_To do:_ Search the listing for the word "body" and return each line that contains it.

_Dataset content:_
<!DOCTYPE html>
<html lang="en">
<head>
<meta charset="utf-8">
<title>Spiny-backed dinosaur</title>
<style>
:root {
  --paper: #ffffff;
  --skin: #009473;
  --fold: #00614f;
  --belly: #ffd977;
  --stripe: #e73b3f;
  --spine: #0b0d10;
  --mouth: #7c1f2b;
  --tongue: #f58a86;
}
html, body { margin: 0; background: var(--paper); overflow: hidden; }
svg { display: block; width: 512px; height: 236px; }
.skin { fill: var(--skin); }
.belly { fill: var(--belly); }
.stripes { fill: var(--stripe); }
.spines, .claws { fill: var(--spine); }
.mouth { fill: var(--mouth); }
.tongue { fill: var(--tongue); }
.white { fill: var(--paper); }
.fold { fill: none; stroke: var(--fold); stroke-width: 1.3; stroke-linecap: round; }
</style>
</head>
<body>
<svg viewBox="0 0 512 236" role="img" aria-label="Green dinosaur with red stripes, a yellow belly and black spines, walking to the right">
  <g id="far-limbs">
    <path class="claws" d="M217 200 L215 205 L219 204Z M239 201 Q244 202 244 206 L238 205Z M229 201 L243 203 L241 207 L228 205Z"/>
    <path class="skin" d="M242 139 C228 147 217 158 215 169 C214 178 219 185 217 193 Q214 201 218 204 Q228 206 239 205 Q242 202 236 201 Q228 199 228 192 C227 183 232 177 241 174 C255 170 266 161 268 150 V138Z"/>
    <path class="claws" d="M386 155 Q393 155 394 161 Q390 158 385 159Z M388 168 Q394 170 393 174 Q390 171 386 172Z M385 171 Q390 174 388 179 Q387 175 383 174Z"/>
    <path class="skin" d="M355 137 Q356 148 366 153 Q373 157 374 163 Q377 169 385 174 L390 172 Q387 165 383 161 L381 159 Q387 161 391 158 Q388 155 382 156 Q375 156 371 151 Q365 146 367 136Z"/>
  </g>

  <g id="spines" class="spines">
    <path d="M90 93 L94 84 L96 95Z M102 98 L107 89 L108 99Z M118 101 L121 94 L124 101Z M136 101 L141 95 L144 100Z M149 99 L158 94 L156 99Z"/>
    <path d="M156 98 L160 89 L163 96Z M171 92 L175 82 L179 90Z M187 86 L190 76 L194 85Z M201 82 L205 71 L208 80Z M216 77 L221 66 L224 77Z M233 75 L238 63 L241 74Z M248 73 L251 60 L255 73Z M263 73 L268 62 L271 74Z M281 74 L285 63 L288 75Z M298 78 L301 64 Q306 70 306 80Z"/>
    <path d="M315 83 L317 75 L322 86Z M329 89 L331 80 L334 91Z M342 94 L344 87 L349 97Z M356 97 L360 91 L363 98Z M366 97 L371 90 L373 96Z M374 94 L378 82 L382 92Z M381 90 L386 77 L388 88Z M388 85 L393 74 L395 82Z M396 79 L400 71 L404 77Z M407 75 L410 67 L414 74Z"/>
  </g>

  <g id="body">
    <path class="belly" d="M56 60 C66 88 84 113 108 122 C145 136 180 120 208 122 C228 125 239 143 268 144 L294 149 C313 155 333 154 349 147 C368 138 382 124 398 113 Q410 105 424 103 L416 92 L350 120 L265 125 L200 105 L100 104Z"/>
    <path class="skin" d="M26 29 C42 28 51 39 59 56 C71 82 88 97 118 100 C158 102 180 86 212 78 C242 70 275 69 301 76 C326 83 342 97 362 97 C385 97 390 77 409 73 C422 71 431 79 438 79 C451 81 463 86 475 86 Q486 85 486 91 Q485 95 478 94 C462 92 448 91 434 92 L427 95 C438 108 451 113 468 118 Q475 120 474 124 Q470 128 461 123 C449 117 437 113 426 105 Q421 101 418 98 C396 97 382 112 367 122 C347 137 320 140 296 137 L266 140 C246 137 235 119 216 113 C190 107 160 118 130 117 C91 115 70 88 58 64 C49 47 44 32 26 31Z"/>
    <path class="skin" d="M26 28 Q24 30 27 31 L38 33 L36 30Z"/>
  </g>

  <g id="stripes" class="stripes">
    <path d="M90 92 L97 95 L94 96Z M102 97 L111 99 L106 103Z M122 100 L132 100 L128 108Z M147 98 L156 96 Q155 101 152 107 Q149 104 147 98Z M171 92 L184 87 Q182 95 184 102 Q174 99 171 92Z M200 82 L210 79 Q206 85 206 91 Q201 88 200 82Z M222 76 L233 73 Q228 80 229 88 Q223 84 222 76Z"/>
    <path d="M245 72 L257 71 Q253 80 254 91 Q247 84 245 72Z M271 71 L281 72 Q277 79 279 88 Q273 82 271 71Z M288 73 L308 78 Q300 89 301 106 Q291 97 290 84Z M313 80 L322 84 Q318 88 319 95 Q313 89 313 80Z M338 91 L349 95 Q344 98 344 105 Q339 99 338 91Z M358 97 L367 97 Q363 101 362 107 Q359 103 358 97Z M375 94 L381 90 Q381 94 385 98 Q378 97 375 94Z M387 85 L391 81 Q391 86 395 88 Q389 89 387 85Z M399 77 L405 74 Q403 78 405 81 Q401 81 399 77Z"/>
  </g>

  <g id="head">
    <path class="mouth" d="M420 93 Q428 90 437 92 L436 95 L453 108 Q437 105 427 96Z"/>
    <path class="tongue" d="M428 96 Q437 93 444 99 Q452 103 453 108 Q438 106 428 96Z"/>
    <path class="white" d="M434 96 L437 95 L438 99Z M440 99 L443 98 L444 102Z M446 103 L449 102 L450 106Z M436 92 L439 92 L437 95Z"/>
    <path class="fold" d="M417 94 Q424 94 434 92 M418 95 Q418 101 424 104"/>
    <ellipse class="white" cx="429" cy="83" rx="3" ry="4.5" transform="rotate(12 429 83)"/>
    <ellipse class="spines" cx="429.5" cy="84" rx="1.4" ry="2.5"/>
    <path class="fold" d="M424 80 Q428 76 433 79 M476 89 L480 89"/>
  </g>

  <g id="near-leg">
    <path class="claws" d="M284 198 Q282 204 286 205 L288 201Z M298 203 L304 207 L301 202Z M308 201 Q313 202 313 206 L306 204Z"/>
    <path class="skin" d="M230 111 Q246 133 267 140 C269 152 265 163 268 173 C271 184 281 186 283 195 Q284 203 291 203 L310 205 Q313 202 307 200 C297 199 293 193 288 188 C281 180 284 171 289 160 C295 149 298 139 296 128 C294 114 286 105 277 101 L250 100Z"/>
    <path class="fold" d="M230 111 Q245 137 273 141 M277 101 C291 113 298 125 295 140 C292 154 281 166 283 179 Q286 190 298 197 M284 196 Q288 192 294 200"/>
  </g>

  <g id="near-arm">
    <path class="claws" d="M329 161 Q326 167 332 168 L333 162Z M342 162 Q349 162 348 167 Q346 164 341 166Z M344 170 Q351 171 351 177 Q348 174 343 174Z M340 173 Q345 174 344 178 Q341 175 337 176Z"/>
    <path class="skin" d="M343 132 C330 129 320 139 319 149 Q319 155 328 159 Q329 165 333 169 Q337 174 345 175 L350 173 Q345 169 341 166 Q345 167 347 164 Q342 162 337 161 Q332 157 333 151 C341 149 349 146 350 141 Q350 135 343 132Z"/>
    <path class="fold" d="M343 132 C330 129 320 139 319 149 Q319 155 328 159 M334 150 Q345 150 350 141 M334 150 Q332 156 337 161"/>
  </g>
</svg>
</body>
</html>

...

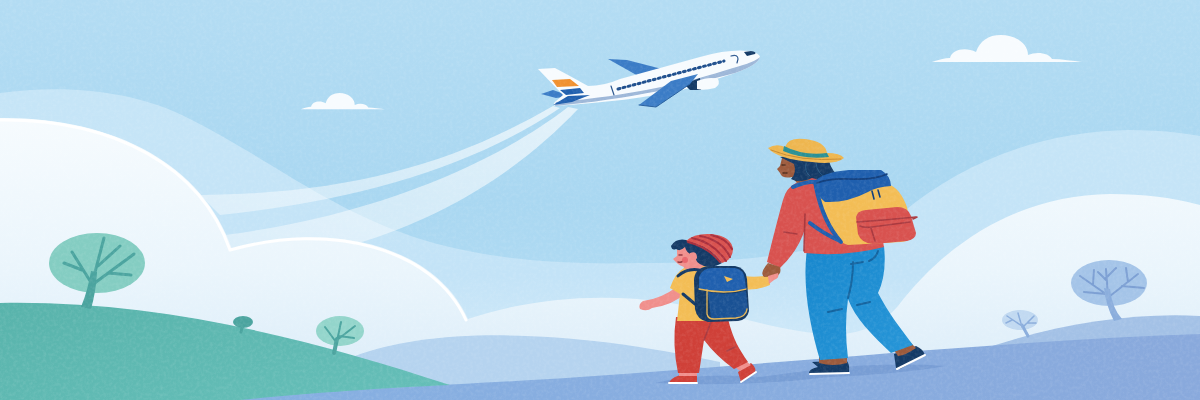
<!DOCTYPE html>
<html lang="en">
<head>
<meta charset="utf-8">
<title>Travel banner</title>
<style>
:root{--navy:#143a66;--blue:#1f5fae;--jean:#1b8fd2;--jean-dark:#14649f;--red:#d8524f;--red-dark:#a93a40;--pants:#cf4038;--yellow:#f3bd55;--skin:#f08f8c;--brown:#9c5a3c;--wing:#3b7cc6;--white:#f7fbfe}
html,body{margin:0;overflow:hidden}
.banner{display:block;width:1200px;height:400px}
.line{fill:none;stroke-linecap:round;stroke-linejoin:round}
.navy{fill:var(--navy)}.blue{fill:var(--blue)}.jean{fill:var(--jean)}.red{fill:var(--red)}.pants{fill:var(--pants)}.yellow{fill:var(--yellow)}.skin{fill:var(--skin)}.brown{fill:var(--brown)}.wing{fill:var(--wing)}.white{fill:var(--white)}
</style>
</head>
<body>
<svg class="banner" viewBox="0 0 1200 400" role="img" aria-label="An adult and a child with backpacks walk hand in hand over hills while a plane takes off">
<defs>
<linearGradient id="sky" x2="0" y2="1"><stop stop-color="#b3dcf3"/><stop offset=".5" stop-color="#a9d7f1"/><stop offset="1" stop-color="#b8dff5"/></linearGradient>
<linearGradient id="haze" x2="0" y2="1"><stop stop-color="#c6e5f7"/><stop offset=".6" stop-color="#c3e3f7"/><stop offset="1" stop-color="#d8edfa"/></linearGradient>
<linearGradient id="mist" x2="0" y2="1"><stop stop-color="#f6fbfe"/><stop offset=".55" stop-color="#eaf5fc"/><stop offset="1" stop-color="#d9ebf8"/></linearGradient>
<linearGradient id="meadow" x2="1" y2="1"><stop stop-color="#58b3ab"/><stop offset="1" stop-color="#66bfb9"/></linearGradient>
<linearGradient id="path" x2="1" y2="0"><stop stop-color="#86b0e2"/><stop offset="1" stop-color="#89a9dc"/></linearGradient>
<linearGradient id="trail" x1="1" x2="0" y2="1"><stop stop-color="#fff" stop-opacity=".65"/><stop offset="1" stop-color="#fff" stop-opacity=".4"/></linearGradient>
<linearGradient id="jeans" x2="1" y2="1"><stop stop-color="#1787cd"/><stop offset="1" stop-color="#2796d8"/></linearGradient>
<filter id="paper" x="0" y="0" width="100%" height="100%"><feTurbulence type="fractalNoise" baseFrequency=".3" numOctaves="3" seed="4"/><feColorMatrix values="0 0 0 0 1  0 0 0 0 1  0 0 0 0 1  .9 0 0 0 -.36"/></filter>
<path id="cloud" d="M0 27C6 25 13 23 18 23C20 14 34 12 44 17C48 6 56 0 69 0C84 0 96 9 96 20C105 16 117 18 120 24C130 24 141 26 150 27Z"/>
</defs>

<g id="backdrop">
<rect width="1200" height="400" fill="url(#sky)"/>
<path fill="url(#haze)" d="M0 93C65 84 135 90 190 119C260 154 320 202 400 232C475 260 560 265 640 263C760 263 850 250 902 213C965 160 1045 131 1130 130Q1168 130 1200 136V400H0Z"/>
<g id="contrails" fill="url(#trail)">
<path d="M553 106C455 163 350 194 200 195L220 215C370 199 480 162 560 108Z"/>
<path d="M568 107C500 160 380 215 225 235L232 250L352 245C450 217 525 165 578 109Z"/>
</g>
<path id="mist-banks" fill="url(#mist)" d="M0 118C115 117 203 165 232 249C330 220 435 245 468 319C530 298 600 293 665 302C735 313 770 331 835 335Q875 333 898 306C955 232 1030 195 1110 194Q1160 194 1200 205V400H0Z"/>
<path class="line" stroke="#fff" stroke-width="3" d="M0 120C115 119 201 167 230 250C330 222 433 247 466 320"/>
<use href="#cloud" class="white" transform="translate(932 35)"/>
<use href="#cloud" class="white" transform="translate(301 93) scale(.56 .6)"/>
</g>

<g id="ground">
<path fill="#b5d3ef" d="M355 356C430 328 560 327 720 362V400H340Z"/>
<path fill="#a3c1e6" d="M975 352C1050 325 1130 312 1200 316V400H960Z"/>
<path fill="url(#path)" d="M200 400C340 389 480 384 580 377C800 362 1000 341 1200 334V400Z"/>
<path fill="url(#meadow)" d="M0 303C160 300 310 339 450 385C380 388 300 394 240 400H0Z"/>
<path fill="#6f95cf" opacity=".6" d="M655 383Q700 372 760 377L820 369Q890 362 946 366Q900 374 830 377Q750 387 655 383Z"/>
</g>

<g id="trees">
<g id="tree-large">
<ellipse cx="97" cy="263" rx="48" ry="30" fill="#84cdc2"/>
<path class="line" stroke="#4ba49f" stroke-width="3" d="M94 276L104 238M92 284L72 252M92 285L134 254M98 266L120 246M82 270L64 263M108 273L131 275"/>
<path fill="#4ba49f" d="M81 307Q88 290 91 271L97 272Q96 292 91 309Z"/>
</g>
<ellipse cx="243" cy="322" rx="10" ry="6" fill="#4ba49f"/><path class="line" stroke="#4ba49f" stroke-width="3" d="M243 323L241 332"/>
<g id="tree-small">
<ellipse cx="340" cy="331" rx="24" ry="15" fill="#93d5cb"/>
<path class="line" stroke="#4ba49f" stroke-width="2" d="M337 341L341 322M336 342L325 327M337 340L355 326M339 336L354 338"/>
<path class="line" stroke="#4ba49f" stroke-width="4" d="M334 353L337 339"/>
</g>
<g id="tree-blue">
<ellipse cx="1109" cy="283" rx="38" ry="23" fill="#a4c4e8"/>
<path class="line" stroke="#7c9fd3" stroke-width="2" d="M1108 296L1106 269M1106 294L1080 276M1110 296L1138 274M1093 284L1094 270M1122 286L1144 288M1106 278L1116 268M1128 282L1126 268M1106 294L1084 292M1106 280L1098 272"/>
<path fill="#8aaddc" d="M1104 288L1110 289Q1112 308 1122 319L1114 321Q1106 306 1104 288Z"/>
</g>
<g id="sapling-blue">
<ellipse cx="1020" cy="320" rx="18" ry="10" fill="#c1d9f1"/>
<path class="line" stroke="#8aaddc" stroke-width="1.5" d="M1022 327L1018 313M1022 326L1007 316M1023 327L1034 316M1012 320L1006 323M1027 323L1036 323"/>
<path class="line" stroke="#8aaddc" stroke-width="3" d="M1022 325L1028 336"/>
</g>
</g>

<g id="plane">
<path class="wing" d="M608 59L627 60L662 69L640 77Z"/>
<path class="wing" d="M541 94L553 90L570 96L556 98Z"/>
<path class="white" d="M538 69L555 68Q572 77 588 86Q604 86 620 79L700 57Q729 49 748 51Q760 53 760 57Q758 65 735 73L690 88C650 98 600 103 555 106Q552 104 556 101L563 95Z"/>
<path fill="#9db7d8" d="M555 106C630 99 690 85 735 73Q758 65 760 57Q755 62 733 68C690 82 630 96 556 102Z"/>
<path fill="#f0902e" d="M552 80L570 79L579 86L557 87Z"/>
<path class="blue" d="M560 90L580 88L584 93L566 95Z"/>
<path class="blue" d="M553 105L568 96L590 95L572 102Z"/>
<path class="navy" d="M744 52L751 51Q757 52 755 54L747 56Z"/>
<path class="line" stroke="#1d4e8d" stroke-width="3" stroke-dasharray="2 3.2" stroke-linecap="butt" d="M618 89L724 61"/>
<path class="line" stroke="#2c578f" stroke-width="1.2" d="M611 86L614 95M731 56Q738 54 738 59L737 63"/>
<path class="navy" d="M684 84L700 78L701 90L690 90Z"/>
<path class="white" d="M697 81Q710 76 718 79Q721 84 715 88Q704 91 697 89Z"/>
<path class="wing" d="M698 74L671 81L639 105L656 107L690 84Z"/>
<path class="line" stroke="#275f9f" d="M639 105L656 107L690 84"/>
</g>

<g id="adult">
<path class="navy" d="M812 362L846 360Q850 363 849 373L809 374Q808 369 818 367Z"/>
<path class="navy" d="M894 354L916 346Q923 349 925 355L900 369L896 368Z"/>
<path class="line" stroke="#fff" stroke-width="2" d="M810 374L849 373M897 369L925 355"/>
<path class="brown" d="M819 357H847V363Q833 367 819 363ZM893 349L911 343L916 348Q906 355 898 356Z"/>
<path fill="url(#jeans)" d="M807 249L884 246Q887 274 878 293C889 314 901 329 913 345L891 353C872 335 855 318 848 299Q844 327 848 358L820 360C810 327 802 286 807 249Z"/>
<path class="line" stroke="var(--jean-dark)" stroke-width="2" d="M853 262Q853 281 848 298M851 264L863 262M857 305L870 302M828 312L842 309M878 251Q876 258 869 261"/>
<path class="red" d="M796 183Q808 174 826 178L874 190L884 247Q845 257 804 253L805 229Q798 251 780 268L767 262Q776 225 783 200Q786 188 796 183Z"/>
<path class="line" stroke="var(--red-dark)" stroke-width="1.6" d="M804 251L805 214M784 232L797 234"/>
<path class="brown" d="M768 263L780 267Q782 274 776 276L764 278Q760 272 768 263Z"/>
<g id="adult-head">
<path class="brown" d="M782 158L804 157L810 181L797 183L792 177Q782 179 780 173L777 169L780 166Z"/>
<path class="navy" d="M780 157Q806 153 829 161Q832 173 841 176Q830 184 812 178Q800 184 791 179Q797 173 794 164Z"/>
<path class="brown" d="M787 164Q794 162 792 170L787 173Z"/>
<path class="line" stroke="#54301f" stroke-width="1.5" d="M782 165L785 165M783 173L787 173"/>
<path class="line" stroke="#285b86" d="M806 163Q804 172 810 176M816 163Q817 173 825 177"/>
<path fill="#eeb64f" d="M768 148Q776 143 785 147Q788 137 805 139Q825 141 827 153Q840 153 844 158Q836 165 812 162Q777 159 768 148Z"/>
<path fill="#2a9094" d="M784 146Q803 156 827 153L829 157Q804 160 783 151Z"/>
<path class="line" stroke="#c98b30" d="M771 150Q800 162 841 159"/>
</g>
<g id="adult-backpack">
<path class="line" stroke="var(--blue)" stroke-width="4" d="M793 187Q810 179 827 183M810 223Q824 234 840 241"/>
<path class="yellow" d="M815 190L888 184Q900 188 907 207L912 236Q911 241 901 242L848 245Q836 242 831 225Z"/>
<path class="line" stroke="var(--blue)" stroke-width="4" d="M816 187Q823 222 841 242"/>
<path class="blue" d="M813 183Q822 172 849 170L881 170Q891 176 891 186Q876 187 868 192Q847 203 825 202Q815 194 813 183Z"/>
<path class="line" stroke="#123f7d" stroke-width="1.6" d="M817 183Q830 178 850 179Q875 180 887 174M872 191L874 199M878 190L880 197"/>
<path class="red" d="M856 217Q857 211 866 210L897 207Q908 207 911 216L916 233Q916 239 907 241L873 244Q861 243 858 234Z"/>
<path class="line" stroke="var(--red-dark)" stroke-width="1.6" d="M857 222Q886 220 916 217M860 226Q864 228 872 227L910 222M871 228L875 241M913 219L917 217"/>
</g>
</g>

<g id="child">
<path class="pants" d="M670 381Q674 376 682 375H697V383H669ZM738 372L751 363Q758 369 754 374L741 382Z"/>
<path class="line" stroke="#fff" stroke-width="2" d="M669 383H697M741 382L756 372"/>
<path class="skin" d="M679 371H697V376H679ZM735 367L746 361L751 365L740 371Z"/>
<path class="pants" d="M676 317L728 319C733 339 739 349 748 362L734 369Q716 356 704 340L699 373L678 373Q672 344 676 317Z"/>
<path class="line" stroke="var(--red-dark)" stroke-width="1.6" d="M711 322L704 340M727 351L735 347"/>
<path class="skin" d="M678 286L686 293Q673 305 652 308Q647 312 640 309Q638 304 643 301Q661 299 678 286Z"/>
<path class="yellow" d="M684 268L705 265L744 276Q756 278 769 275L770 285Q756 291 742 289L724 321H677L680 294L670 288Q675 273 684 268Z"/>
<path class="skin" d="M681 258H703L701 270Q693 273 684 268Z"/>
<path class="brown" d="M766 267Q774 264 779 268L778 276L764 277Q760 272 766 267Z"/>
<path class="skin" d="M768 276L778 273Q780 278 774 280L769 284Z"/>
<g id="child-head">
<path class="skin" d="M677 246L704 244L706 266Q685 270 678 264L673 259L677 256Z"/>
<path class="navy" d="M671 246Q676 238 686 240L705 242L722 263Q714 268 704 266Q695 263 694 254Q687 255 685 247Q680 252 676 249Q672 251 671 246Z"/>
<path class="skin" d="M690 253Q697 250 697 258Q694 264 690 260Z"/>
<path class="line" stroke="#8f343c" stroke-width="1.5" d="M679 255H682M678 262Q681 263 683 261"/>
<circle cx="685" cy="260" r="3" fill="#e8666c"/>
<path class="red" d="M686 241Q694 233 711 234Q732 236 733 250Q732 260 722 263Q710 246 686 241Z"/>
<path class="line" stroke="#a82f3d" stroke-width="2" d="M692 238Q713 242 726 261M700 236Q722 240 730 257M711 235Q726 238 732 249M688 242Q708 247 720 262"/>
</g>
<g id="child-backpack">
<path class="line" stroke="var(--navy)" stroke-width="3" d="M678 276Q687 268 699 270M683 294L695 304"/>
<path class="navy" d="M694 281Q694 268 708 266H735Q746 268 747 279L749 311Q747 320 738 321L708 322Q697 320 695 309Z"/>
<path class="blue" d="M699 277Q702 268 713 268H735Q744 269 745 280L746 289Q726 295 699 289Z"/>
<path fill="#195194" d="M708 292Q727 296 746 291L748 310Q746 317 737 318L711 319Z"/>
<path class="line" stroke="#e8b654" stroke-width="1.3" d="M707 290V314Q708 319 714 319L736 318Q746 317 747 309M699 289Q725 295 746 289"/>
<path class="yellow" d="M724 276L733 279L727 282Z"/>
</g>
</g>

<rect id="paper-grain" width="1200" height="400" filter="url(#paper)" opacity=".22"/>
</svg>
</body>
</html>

_Response:_
html, body { margin: 0; background: var(--paper); overflow: hidden; }
<body>
  <g id="body">
</body>
html,body{margin:0;overflow:hidden}
<body>
</body>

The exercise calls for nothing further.